Wynne designed all our boats with steering on the port side, which required a left-hand turning propeller to counteract the torque. Mercury only had right hand turning propellers. Only Volvo and Eaton had left handers, and that was Wynne’s royalty cash cow. Our demo 16’s had “Phony Cobras”, a 289 cu. In. Ford Interceptor of supposed 271 HP on Eaton “C” drives. That drive had a good idea, bad idea feature. It had an aluminum pin (should have been stainless steel) that allowed the drive to be turned down vertically to run, or up, to get the prop out of the water. Unfortunately, if you yanked the steering wheel hard enough at speed, it sheared the pin, the drive fell out, the boat ‘swapped ends’ immediately, and threw your ass out if you were not driving, then started to sink with a big hole where the drive had been. Everyone in the water donated clothes to stuff the hole. I got thrown out twice in one day. If you look at the picture of an early 16, it does not have a hand rail around the cockpit. After my second swim, they all had rails. We started winning one race after another, and unlike today’s races, they generated press all over the world.

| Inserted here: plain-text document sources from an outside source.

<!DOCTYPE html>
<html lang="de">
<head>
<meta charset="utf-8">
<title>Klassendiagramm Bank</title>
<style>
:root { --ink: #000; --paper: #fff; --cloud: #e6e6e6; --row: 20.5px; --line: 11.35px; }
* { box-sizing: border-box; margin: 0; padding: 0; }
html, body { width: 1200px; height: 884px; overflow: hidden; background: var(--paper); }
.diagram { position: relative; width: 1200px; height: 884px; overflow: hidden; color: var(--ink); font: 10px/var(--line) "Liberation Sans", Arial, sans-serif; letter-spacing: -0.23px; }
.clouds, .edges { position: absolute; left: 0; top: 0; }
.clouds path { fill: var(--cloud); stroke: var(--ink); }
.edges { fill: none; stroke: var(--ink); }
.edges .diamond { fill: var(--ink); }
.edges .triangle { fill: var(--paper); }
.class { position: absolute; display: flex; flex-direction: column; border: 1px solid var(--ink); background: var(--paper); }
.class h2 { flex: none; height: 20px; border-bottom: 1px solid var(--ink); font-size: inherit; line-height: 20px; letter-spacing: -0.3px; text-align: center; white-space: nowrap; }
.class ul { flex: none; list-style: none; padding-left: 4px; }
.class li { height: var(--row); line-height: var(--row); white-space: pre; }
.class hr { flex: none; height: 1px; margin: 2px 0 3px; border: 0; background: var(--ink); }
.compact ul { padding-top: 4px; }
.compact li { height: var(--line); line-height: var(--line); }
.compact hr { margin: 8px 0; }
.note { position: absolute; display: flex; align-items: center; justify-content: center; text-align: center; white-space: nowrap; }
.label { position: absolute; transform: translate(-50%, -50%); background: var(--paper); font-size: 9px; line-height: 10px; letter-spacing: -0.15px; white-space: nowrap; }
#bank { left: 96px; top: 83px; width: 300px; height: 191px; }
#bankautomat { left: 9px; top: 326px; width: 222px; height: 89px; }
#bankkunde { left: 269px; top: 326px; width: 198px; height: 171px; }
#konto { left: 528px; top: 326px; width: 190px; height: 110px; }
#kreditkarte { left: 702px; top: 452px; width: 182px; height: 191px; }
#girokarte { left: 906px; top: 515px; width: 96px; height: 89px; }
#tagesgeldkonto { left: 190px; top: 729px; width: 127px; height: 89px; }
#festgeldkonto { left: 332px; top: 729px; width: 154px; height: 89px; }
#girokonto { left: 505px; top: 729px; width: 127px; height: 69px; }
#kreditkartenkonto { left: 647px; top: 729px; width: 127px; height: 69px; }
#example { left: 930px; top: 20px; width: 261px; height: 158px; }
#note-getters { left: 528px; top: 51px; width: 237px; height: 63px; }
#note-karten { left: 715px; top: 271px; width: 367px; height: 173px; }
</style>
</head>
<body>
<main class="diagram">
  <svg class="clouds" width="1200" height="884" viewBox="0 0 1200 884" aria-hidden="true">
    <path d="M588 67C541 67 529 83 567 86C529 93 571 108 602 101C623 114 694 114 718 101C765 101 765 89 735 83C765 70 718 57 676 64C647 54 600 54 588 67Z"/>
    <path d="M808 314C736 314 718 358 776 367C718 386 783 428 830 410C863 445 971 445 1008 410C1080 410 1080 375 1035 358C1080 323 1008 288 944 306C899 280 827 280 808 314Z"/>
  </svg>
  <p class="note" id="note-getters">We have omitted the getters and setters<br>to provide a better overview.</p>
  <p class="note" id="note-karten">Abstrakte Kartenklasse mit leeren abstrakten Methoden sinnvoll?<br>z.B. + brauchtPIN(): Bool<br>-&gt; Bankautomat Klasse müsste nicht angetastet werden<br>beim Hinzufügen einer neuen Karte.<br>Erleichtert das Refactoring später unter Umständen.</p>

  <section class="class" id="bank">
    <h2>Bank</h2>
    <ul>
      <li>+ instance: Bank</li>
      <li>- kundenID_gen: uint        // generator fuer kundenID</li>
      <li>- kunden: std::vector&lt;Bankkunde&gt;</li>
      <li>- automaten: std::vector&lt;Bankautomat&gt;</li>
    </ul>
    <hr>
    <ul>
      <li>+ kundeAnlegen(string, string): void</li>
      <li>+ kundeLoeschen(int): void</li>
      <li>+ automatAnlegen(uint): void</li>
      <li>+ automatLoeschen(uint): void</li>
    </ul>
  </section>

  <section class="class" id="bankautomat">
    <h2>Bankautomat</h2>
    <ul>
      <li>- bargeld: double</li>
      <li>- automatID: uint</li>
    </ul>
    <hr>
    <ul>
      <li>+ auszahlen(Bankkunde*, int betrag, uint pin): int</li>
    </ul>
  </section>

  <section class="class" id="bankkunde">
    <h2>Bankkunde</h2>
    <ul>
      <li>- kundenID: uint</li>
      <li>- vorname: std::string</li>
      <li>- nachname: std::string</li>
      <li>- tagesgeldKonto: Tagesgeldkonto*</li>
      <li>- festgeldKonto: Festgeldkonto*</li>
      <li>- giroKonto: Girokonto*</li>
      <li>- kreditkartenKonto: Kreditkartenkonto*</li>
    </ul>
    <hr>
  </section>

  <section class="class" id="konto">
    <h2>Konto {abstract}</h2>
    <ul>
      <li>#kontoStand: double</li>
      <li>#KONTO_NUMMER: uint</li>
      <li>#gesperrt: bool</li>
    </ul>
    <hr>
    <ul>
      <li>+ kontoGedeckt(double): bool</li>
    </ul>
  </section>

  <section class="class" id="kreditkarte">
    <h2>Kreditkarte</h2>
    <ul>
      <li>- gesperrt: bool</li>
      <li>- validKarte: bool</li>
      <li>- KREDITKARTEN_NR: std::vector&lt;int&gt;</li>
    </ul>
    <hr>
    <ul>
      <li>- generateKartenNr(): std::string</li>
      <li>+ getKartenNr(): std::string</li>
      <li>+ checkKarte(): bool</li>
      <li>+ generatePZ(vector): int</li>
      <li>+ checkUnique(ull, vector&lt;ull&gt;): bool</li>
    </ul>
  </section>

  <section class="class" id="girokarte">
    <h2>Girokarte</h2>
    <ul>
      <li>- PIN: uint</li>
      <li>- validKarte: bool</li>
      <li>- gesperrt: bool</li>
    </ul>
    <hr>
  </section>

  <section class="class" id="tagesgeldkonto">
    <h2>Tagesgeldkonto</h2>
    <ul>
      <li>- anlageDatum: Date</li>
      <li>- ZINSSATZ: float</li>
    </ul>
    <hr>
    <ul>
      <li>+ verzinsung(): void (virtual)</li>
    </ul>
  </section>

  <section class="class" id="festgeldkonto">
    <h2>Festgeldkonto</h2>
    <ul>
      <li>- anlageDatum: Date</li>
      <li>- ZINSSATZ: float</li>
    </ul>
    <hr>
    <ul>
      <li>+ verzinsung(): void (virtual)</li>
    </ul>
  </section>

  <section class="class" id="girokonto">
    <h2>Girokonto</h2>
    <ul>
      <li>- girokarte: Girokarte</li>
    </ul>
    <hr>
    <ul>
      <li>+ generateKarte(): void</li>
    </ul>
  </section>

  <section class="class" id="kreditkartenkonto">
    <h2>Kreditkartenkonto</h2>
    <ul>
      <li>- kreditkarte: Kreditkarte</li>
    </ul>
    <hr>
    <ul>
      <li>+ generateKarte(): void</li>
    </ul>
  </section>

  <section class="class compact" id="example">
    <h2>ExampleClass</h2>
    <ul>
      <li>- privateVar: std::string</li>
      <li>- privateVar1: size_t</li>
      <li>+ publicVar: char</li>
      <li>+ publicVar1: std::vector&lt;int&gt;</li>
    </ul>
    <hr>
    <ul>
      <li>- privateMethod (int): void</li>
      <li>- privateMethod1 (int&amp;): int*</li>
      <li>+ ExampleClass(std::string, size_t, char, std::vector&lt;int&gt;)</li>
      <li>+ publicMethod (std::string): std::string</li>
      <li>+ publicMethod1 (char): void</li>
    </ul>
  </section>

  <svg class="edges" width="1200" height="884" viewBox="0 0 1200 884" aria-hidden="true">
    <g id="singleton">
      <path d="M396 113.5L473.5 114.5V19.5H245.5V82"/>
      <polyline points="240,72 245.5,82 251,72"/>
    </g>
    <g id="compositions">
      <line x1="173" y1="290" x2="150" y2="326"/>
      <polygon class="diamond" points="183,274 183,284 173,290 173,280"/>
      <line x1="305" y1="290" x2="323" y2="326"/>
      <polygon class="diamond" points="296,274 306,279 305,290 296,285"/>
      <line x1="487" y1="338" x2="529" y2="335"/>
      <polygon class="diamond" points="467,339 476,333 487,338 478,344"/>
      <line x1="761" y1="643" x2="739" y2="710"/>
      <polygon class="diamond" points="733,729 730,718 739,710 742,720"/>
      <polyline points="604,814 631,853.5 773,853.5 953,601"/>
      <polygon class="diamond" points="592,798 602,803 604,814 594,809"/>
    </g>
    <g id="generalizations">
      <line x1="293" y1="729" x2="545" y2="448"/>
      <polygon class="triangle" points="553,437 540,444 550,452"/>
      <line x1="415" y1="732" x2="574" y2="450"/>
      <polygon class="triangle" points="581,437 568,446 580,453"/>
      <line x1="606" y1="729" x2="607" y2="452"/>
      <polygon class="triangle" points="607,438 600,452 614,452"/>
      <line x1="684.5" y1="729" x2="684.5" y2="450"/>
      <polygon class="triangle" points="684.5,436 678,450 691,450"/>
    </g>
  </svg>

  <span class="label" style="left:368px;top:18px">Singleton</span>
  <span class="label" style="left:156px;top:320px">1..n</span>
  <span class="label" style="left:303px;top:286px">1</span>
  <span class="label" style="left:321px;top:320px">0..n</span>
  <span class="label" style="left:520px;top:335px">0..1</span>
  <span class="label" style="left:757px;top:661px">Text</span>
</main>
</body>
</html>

In April, 1965, Aronow sold Donzi and me to Teleflex, Inc., and signed another (Hah!) non- compete agreement. By the time he sold Magnum and Cigarette, he would legally have had to brand his race boats ‘Formula-Donzi-Magnum-Cigarette-Squadron’. Ahh, **** ‘em! If there was ever a person who was not cut out to be corporate employee, it was me. Under Aronow, I pretty much ran the place. Under Teleflex, they sent down a corporate executive to watch me. Dick Riddle became GM. I forget what they called me. Well, I remember some of the things they called me. Dick soon succumbed to drinking, Gin Rummy and lots of boating. They sent another and another. We sent them back with Tilley hats, flowered shirts and flip-flops. The chairman of the board of Teleflex sent down his brother to be out sales manager, while I was building, designing and racing boats. Dick and I fired him. Two weeks later, he bought the company. Uhoh!